As you can see ... it was delicious!

'House fairy and apple pie' friendship is the best! Being intentional when we first arrived here makes for fun times now and people that I will miss loads next time we move and are once again the newbies in a new town!

Wednesday, October 5

Fair time in Town

Living in small town America has it's own little set of endearing traditions. This week the Coschocton County Fair is pretty much all that is being talked about where we live here. It's just over a week jam-packed with events from bull-riding, cake-tasting, pumpkin measuring to animal showing and rough trucking (2011 Fair Schedule). 
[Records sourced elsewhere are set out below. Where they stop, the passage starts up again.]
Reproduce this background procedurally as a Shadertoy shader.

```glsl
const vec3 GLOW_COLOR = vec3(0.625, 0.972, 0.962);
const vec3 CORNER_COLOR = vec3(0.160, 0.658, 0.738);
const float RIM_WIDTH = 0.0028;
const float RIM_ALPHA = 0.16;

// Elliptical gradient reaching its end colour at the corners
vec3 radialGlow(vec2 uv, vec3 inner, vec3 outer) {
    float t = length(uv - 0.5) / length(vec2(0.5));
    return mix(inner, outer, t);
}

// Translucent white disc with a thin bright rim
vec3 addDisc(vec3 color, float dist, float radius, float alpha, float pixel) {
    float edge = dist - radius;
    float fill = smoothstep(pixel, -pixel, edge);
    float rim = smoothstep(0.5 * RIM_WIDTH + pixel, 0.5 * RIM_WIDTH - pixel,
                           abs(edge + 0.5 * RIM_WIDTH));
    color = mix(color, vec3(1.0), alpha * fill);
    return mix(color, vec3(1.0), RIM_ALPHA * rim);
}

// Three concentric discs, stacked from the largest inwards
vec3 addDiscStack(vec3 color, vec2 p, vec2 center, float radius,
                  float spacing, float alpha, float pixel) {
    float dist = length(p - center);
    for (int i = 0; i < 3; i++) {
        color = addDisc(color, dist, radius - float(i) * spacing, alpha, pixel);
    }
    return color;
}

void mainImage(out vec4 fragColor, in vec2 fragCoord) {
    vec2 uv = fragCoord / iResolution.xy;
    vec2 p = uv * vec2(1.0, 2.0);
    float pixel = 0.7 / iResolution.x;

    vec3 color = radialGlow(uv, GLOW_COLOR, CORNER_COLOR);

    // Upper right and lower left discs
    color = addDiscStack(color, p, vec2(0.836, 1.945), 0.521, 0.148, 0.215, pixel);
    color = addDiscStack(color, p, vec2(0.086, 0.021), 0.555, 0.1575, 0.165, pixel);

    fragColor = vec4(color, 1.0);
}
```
We arrived in America just a few weeks before the fair in 2009 and got a big culture shock when we went to see what it's all about! To my Brit friends a fair would just be the fairground rides and an agricultural show would be the animal showing bit possibly with the crafty & cookery bits thrown in. Add then a whole load of music and live events and that gives you an idea of what it's like! One thing that really surprised us was that all the kids get time off school for this week long extravaganza, as they are more than likely taking part in one event or another anyway!

Last year, our second visit to the fair, we knew what to expect and Abigail had her first ride on a carousel and LOVED it!! (Did I mention all the rides are free ... probably another surprise to the Brits ... as it really surprised us!) This year, the 160th Coshocton County Fair, we were looking forward to it and Abigail, now 3, was really excited and as well as walking up and down all the animals barns, you can see she thought the rides were great! 

Another element of the fair is the food ... although we're familiar with burgers and hot dogs there are endless opportunities to buy corndogs, elephant ears, funnel cakes ... and anything deep fried including oreos! While they may sound like the norm to Americans ... we had no idea what they were or what to expect when we bought them. We are now slowly sampling the native 'delicacies' ... but the deep fried theme makes them difficult to stomach more than once every couple of months! One thing that really amused us this year was spotting the chance to buy deep-fried veggies ...  I guess this is the 'healthy' option!

If all goes to plan we will have moved on to another continent and set of traditions by the time the fair comes around next year but if that's delayed I'm sure we'll all enjoy the experience once again in 2012!

Monday, October 3

It's not what you say ...

It's not what you say ... but how you say it! 

Advice so true throughout life ... but more amusing when you listen to the little people trying to express themselves!! Abigail is such a chatterbox at the moment and is mad about talking, reading and writing. I can't tell you how many times I've had to write out the alphabet in dots for her to 'write her letters' as she she puts it!

Singing the alphabet is also a favourite pastime right now ... but as with many children I've heard, while most letters have their own sound L, M, N, O and P become one long sound and almost one letter in it's own right!!

I read recently in a parenting magazine that if by the age of three your child doesn't have 20-30 words that they use regularly they may have some developmental problems ... we definitely don't have that issue here. What I find most endearing is the way Abigail has changed some words and phrases to develop her own little way of saying things ... and I know I'll be sad when the day comes and she corrects herself and they all slowly disappear!

Here are just some of her little words and phrases that make me smile ... Complete with translation if it's not immediately obvious!! Sadly some have already disappeared.

  • Abi dude it - Abi do it
  • socks-sidge - sausage
  • lie-lin - lion
  • colour-ling - colouring
  • efferlent - elephant
  • What it is? - What is it?
  • It's looking a bit 'froggy' outside - foggy
  • Wha' you say? - What did you say?
  • Bye bye bodies - bye everybody
  • I've got a 'nogey' - bogey
  • I can't how to do it  - I don't know how to do it
  • No please mummy - no thank you mummy
  • The last day - the other day or last time

After just a week of coming home from the hospital, Naomi was renamed 'Nomi' by Abigail ... that one has stuck for her and the rest of us ... I can see Naomi going through her whole life being called Nomi by her nearest and dearest now thanks to her big sister!!